‘Vote for change’ sounds like a generous offer. But it’s just a subtle attack, and it’s an unsurprising tactic from a party that finds its poll lead shrinking the more scrutiny it faces. Consider the rallying call at the end of David Cameron’s speech yesterday:

And as you go out there and campaign, I want you to do it fortified with two things in your mind. The first is that every day Gordon Brown is running this country is a grey day for Britain. Every day he is in charge is another day we're not gripping our problems, another day we are wasting our opportunities, another day when this country is not being all that it could be. But I also want you to think of this, to think of the great changes we can make in this country.
We're an amazing people in this country, when we get knocked down, we don't roll over and die, we get up and fight. So as you go out and campaign, I want you to think of the small businessman who's got a great dream to make his business take on the world and win it for him. I want you to think of the mother with the young child desperate for a great school, so that her child can fulfil all her dreams and ambitions, and win it for her.

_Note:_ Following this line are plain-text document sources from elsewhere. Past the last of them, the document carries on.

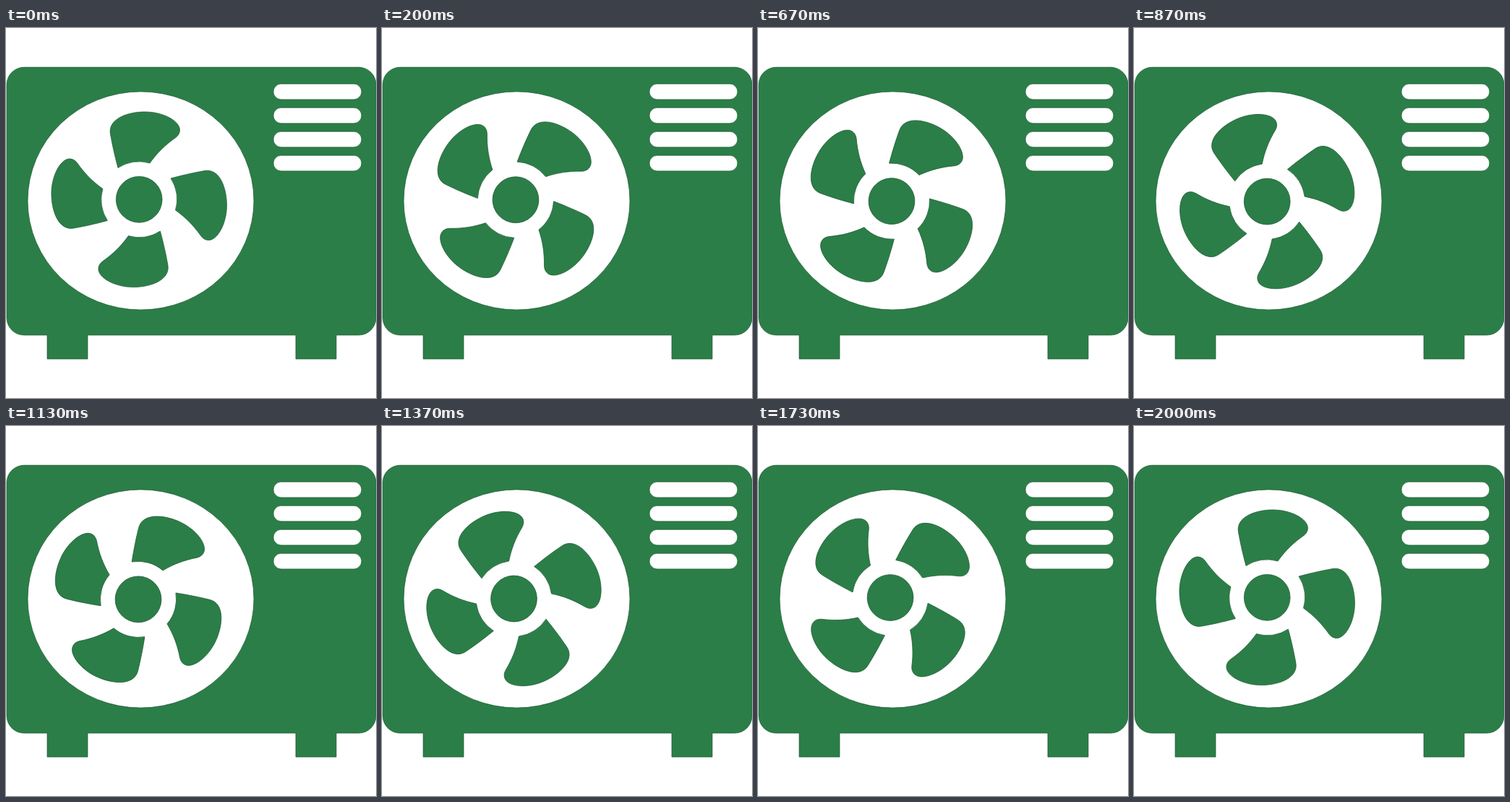
These frames come from a looping animation (512x512 px, 2.06 s). An HTML page:

```html
<!DOCTYPE html>
<html lang="en">
<head>
<meta charset="utf-8">
<title>Air conditioner fan</title>
<style>
  html, body { margin: 0; height: 100%; overflow: hidden; background: #fff; }
  svg { display: block; width: 100vw; height: 100vh; }
  .green { fill: #2b7e47; stroke: #1b5a31; stroke-width: .7; }
  .hole { fill: #fff; stroke: #1b5a31; stroke-width: .7; }
</style>
</head>
<body>
<svg viewBox="0 0 512 512">
  <defs>
    <path id="blade" d="M155 193.5C150 175 147 161 144.5 147C140.5 126 168 116 192 116
      C218 116 240.5 129 240.5 141C240.5 146 238 149 235 151.5C220 162 209 173 199 187
      A52.6 52.6 0 0 0 155 193.5Z"/>
    <rect id="slot" x="370" y="77.3" width="122" height="21.6" rx="10.8"/>
  </defs>
  <path class="green" d="M25 54.3H488a24 24 0 0 1 24 24V401a24 24 0 0 1-24 24H457V458H401V425
    H113V458H57V425H25a24 24 0 0 1-24-24V78.3a24 24 0 0 1 24-24Z"/>
  <g class="hole">
    <ellipse cx="186.5" cy="239" rx="156.5" ry="151"/>
    <use href="#slot"/>
    <use href="#slot" y="33"/>
    <use href="#slot" y="66"/>
    <use href="#slot" y="99"/>
  </g>
  <g id="fan" class="green">
    <circle cx="184.2" cy="237.3" r="31.9"/>
    <use href="#blade"/>
    <use href="#blade" transform="rotate(90 184.2 237.3)"/>
    <use href="#blade" transform="rotate(180 184.2 237.3)"/>
    <use href="#blade" transform="rotate(270 184.2 237.3)"/>
  </g>
</svg>
<script>
  const LOOP = 2060, STEPS = 60, STEP_ANGLE = 6;
  const fan = document.getElementById('fan');

  // 30 steps per second, each start rounded to 10 ms; the last pose is held
  const stepAt = ms => Math.min(STEPS, Math.floor((Math.floor(ms / 10) + .5) * .3));

  function draw() {
    const angle = stepAt(performance.now() % LOOP) * STEP_ANGLE;
    // The pivot sits slightly off the hub, so the fan wobbles
    fan.setAttribute('transform', `rotate(${angle} 183.9 238.7)`);
    requestAnimationFrame(draw);
  }
  draw();
</script>
</body>
</html>
```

I want you to think of the nurse, of the doctor, of the teacher, of the probation officer, all of whom went into public service with a great vocation, but feel crushed by the weight of bureaucracy and government targets, who we're going to set free, and I want you to win it for them.
And while you do it, I want you to think of the incredible dark depression of another five years of Gordon Brown and say no, no, we're not going to do that, so come on then, let's get out there and win it for Britain!

So: first of all, Brown is awful. Second, there are nice people who would like things to be nicer. Oh, and did I mention Brown is awful? Huzzah for Britain!

(Of course, as the election gets nearer, we can expect much more overtly negative campaigning from all sides. It's enough to make you want to hide under a rock until it's over...)


Chris said...

I thought 'dark depression' was both more overtly negative and pretty tacky.

Tom Freeman said...

OMG (as they say on the interwebs) - that hadn't even occurred to me.

Chris said...

'that hadn't even occurred to me'

I probably wouldn't have twigged if I didn't foolishly read the comments on certain sites. That's probably not entirely unconnected with why their slip is showing - not so much that they listen to Tory bloggers and blog commentators as they think that what is appealing and obvious to those people is universally appealing. Even when it does rate, it's a very shallow appeal.